=== WHAT TO PRODUCE ===
Search the records for the string "host", and show each line where it appears.

___ THE DATA

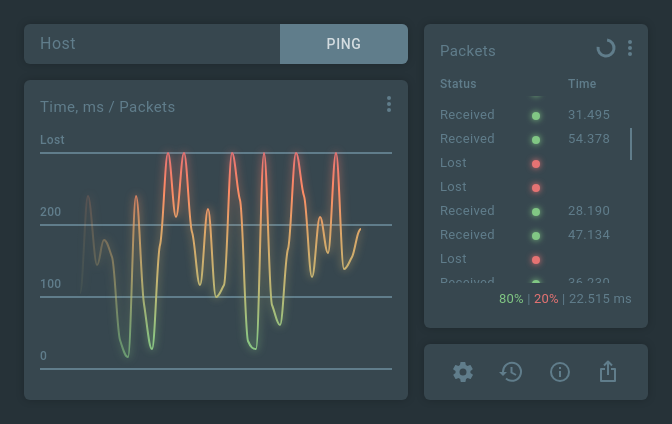
<!DOCTYPE html>
<html lang="en">
<head>
<meta charset="utf-8">
<title>Ping monitor</title>
<style>
:root {
  --page: #263238;
  --card: #37474f;
  --ink: #607d8b;
  --button-ink: #d3dce0;
  --ok: #81c784;
  --fail: #e57373;
}
* { box-sizing: border-box; margin: 0; padding: 0; }
body {
  width: 672px; height: 424px; overflow: hidden;
  background: var(--page); color: var(--ink);
  font: 400 13px/24px Roboto, sans-serif; letter-spacing: .35px;
}
a { color: inherit; text-decoration: none; }
ul, ol { list-style: none; }
svg { display: block; }
.dashboard {
  display: grid; grid-template-columns: 384px 224px; gap: 16px;
  width: 672px; height: 424px; padding: 24px;
}
.column { display: flex; flex-direction: column; gap: 16px; }
.card { background: var(--card); border-radius: 6px; box-shadow: 0 0 9px rgba(0, 0, 0, .2); }
.card-title { font-size: 15px; font-weight: 400; line-height: 24px; letter-spacing: .4px; }
.card-head { display: flex; justify-content: space-between; }
.menu { fill: var(--ink); }

.host-bar { display: flex; height: 40px; overflow: hidden; line-height: 40px; }
.host { flex: 1; padding-left: 16px; font-size: 16px; letter-spacing: .5px; }
.ping {
  width: 128px; background: var(--ink); color: var(--button-ink);
  font-size: 14px; font-weight: 500; letter-spacing: .6px; text-align: center;
}

.chart-card { position: relative; height: 320px; padding: 15px 16px; }
.chart-card .menu { margin-right: 1px; }
.scale { padding-top: 11px; font-size: 12px; font-weight: 500; line-height: 20px; }
.scale li { height: 72px; padding-top: 48px; border-bottom: 2px solid var(--ink); }
.scale li:first-child { height: 24px; padding-top: 0; }
.curve { position: absolute; left: 0; top: 0; }

.packets-card { height: 304px; padding: 15px 16px 0; }
.tools { display: flex; gap: 10px; margin-top: -3px; }
.row { display: grid; grid-template-columns: 92px 36px 1fr; height: 24px; }
.row-head { margin-top: 9px; font-size: 12px; font-weight: 500; }
.row-head :last-child { grid-column: 3; }
.packet-window { position: relative; height: 187px; overflow: hidden; }
.packet-list { margin-top: -17px; }
.row i {
  width: 8px; height: 8px; margin-top: 9px; border-radius: 50%;
  background: var(--ok); box-shadow: 0 0 6px var(--ok);
}
.row.lost i { background: var(--fail); box-shadow: 0 0 6px var(--fail); }
.thumb { position: absolute; right: 0; top: 32px; width: 2px; height: 32px; background: var(--ink); }
.summary { margin-top: 4px; text-align: right; letter-spacing: .2px; }
.ok { color: var(--ok); }
.fail { color: var(--fail); }

.actions { display: flex; justify-content: space-between; align-items: center; height: 56px; padding: 0 28px 0 27px; }
.actions svg { fill: var(--ink); }
.actions .outline { fill: none; stroke: var(--ink); stroke-width: 2; }
</style>
</head>
<body>
<svg width="0" height="0" style="position:absolute" aria-hidden="true">
  <defs>
    <g id="dots"><circle cx="2" cy="2" r="2"/><circle cx="2" cy="8" r="2"/><circle cx="2" cy="14" r="2"/></g>
  </defs>
</svg>
<main class="dashboard">
  <div class="column">
    <section class="card host-bar">
      <span class="host">Host</span>
      <a class="ping" href="#">PING</a>
    </section>

    <section class="card chart-card">
      <header class="card-head">
        <h2 class="card-title">Time, ms / Packets</h2>
        <a href="#" aria-label="Chart menu"><svg class="menu" width="4" height="17"><use href="#dots" y="1"/></svg></a>
      </header>
      <ol class="scale">
        <li>Lost</li>
        <li>200</li>
        <li>100</li>
        <li>0</li>
      </ol>
      <svg class="curve" width="384" height="320" viewBox="24 80 384 320" role="img" aria-label="Response time per packet">
        <defs>
          <linearGradient id="heat" gradientUnits="userSpaceOnUse" x1="0" y1="153" x2="0" y2="369">
            <stop offset="0" stop-color="#e57373"/>
            <stop offset=".17" stop-color="#ff8a65"/>
            <stop offset=".36" stop-color="#dda668"/>
            <stop offset=".6" stop-color="#c2b572"/>
            <stop offset=".85" stop-color="#8fc582"/>
            <stop offset="1" stop-color="#81c784"/>
          </linearGradient>
          <linearGradient id="fade" gradientUnits="userSpaceOnUse" x1="74" y1="0" x2="152" y2="0">
            <stop offset="0" stop-color="#000"/>
            <stop offset="1" stop-color="#fff"/>
          </linearGradient>
          <mask id="fade-in" maskUnits="userSpaceOnUse" x="24" y="80" width="384" height="320">
            <rect x="24" y="80" width="384" height="320" fill="url(#fade)"/>
          </mask>
          <filter id="glow" filterUnits="userSpaceOnUse" x="24" y="80" width="384" height="320">
            <feGaussianBlur stdDeviation="4"/>
          </filter>
          <path id="trace" d="M80 293C83 293 85 196 88 196S94 265 97 265S101 240 104 240S109 249 112 257S117 331 120 340S125 357 128 357S133 196 136 196S141 285 144 304S149 349 152 349S157 254 160 245S165 153 168 153S173 217 176 217S181 153 184 153S189 224 192 232S197 285 200 285S205 209 208 209S213 297 216 297S221 290 224 285S229 153 232 153S237 191 240 200S245 334 248 341S253 349 256 349S261 153 264 153S269 298 272 305S277 325 280 325S285 256 288 249S293 153 296 153S301 188 304 196S309 277 312 277S317 217 320 217S325 253 328 253S333 153 336 153S341 269 344 269S349 262 352 257S357 229 361 229"/>
        </defs>
        <g mask="url(#fade-in)" fill="none" stroke="url(#heat)" stroke-linejoin="round">
          <use href="#trace" stroke-width="4" opacity=".4" filter="url(#glow)"/>
          <use href="#trace" stroke-width="2"/>
        </g>
      </svg>
    </section>
  </div>

  <div class="column">
    <section class="card packets-card">
      <header class="card-head">
        <h2 class="card-title">Packets</h2>
        <div class="tools">
          <svg width="24" height="24" viewBox="0 0 24 24" aria-label="Running"><path d="M12 4A8 8 0 1 1 4 12" fill="none" stroke="var(--ink)" stroke-width="3" transform="rotate(8 12 12)"/></svg>
          <a href="#" aria-label="Packets menu"><svg class="menu" width="4" height="24"><use href="#dots" y="4"/></svg></a>
        </div>
      </header>
      <div class="row row-head"><span>Status</span><span>Time</span></div>
      <div class="packet-window">
        <ul class="packet-list">
          <li class="row"><span></span><i></i><span></span></li>
          <li class="row"><span>Received</span><i></i><span>31.495</span></li>
          <li class="row"><span>Received</span><i></i><span>54.378</span></li>
          <li class="row lost"><span>Lost</span><i></i></li>
          <li class="row lost"><span>Lost</span><i></i></li>
          <li class="row"><span>Received</span><i></i><span>28.190</span></li>
          <li class="row"><span>Received</span><i></i><span>47.134</span></li>
          <li class="row lost"><span>Lost</span><i></i></li>
          <li class="row"><span>Received</span><i></i><span>36.230</span></li>
        </ul>
        <span class="thumb"></span>
      </div>
      <p class="summary"><span class="ok">80%</span> | <span class="fail">20%</span> | 22.515 ms</p>
    </section>

    <nav class="card actions">
      <a href="#" aria-label="Settings"><svg width="24" height="24" viewBox="0 0 24 24"><path d="M19.4 13c0-.3.1-.6.1-1s0-.7-.1-1l2.1-1.6c.2-.1.2-.4.1-.6l-2-3.5c-.1-.2-.4-.3-.6-.2l-2.5 1c-.5-.4-1.100-.7-1.700-1l-.4-2.600c0-.3-.2-.5-.5-.5h-4c-.2 0-.5.2-.5.4l-.4 2.700c-.6.2-1.100.6-1.700 1l-2.500-1c-.2-.1-.5 0-.6.2l-2 3.500c-.1.2-.1.4.1.6L4.600 11c0 .3-.1.6-.1 1s0 .7.1 1l-2.100 1.600c-.2.1-.2.4-.1.6l2 3.500c.1.2.4.3.6.2l2.500-1c.5.4 1.100.7 1.700 1l.4 2.600c0 .3.2.5.5.5h4c.2 0 .5-.2.5-.4l.4-2.700c.6-.2 1.100-.6 1.700-1l2.500 1c.2.1.5 0 .6-.2l2-3.500c.1-.2.1-.4-.1-.6zM12 15.500a3.500 3.500 0 1 1 0-7 3.500 3.500 0 0 1 0 7z"/></svg></a>
      <a href="#" aria-label="History"><svg width="24" height="24" viewBox="0 0 24 24"><path d="M0 12H8L4 16z"/><path class="outline" d="M4 12.500V12A9 9 0 1 1 7 18.500M12.500 7V12.500L17 15"/></svg></a>
      <a href="#" aria-label="Info"><svg width="24" height="24" viewBox="0 0 24 24"><circle class="outline" cx="12" cy="12" r="9"/><rect x="11" y="7" width="2" height="2"/><rect x="11" y="11" width="2" height="6"/></svg></a>
      <a href="#" aria-label="Share"><svg width="24" height="24" viewBox="0 0 24 24"><path class="outline" d="M9 9H5V21H19V9H15M12 15V2M8 5.500L12 1.500L16 5.500" stroke-linejoin="round"/></svg></a>
    </nav>
  </div>
</main>
</body>
</html>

______

=== SOLVED EXERCISE ===
.host-bar { display: flex; height: 40px; overflow: hidden; line-height: 40px; }
.host { flex: 1; padding-left: 16px; font-size: 16px; letter-spacing: .5px; }
    <section class="card host-bar">
      <span class="host">Host</span>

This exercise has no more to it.